Tag Archives: Understanding

English as a creative language

21 Feb

The English language allows for the creation of new words more than French.

This linguistic creativity occurs in many ways. For example, there are diverse types of wordplay (see portmanteau words – the most famous ones being those invented by Lewis Caroll in Alice in Wonderlands). Another example would be the many compound words the Americans continually invent – although they often prove difficult to write correctly.

Hundreds of new words are added every year to dictionaries, – e.g. 150 to the Merriam-Webster in 2011. Ordinary people, writers, movie and sitcom writers, inventors in new technologies, brand specialists as well as journalists create indeed many new words constantly, getting most of their inspiration in daily life and the news. It is even said that the multi-awarded animated sitcom The Simpsons has now more influence on the English language than the Bible and Oscar Wilde. Some of these words are likely to become permanent additions to the language, while others may disappear in a few months.

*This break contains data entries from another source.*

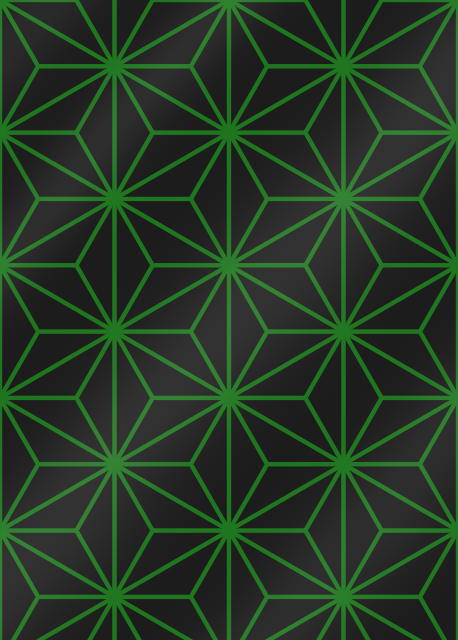
Reproduce this pattern procedurally as a WebGL 2 fragment shader.

```glsl
#version 300 es
precision highp float;
// Hemp-leaf star lattice of green lines on black satin with soft diagonal sheen.

uniform vec2 u_resolution;
out vec4 outColor;

// All lengths are fractions of the canvas width.
const vec2 TILE = vec2(0.5, 0.2896);
const float LINE_WIDTH = 0.0097;
const vec3 CLOTH = vec3(0.108);
const vec3 GREEN = vec3(0.115, 0.46, 0.115);

float hash(vec2 p) {
    return fract(sin(dot(p, vec2(127.1, 311.7))) * 43758.5);
}

float valueNoise(vec2 p) {
    vec2 i = floor(p), f = fract(p);
    f = f * f * (3.0 - 2.0 * f);
    float low = mix(hash(i), hash(i + vec2(1, 0)), f.x);
    float high = mix(hash(i + vec2(0, 1)), hash(i + vec2(1, 1)), f.x);
    return mix(low, high, f.y);
}

float segmentDistance(vec2 p, vec2 a, vec2 b) {
    vec2 ab = b - a;
    return length(p - a - ab * clamp(dot(p - a, ab) / dot(ab, ab), 0.0, 1.0));
}

// Distance to the triangular grid and the spokes meeting at each triangle centre.
float latticeDistance(vec2 p, vec2 tile) {
    vec2 corner = 0.5 * tile;
    vec2 q = abs(mod(p + corner, tile) - corner);
    // The quarter tile is symmetric under a half turn.
    if (q.y * corner.x > q.x * corner.y) q = corner - q;
    vec2 centre = vec2(tile.x / 3.0, 0.0);
    float edges = min(segmentDistance(q, vec2(0), corner), abs(q.x - corner.x));
    float spokes = min(segmentDistance(q, vec2(0), centre),
                       segmentDistance(q, centre, corner));
    return min(edges, spokes);
}

// Opacity of the white sheen: four soft bands across the diagonal.
float sheen(vec2 p) {
    const vec4 centres = vec4(0.09, 0.50, 1.15, 1.84);
    const vec4 widths = vec4(0.12, 0.10, 0.18, 0.16);
    const vec4 strengths = vec4(0.065, 0.080, 0.100, 0.080);
    float across = p.x + 0.9 * p.y + 0.05 * (valueNoise(p * 4.0) - 0.5);
    vec4 t = (across - centres) / widths;
    return dot(strengths, exp(-t * t));
}

void main() {
    // Measured from the upper left, with y pointing down.
    vec2 p = vec2(gl_FragCoord.x, u_resolution.y - gl_FragCoord.y) / u_resolution.x;
    float pixel = 1.0 / u_resolution.x;

    float edge = latticeDistance(p, TILE) - 0.5 * LINE_WIDTH;
    float line = 1.0 - smoothstep(-0.6 * pixel, 0.6 * pixel, edge);

    vec3 colour = mix(CLOTH, GREEN, line);
    colour = mix(colour, vec3(1.0), sheen(p));
    outColor = vec4(colour, 1.0);
}
```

Here is a useful Wikipedia article about the US annual Word of the Year contest that provides a list of prize-winning new words. If you’d like to see all 2011 nominees we discussed in class, – and how and why they were chosen, you can check here on the official website of the contest.

Some words are very political. As those who attended my course of yesterday already know, the 2011 winner is “occupy”, which refers to the Occupy Wall Street Movement. You can use “occupy” in many ways and even start ironic jokes of all kinds with it. Yet, a good, reflexive, insightful illustration of this new phenomenon is the 2012 “Occupy Valentine’s Day” initiative. You can also have an interesting look here at some “Occupy Valentine’s Day cards” that capitalize on several other words and expressions coming from the “Occupy Wall Street” movement.

Other words emerge from social media users who launch new words for fun or participate in getting them viral. One word of that kind that I especially like is the 2011 Word-of-the-Year nominee Tebowing. This word has been created after the name of Tim Tebow, who plays quarterback at the Denver Broncos of the National Football League, and is famous among other things for kneeling during games on one knee in prayer. It all started on a fan’s personal Facebook page and – strikingly, – this became quickly very popular. Later, people were invited to submit their own shots of individual or collective tebowing actions on a website that had been set up by the same fan…. Several dozens of thousands of pictures have already been published there! The loopy definition of Tebowing as provided on this website reads like this:

What is Tebowing?
(vb) to get down on a knee and start praying, even if everyone else around you is doing something completely different.

As you can check also on the same Wikipedia page dedicated to the “Word of the Year” annual Contest, the on Facebook currently so popular “lol jk” (=lol, just kidding) has a direct ancestor you might know: “NOT!”. This “NOT!” won the “Word of the Year” competition in the early 1990s.., – you have to pronounce it emphatically and loud after a declarative statement. This directly refers to the movie Wayne’s World starring famous actor Mike Meyers. This huge hit features new American middle-class teanagers in an outrageous and crazy manner and still remains a hallmark of US counterculture. For those who loved the movie or – better!- are interested in how to speak while hanging out with gamer friends, here’s some vocabulary to understand, – if not to use. Have a watch!

There is so much more I could write on this topic. That’s one reason I love the English language, so much to explore.

I think that you too can have fun with English!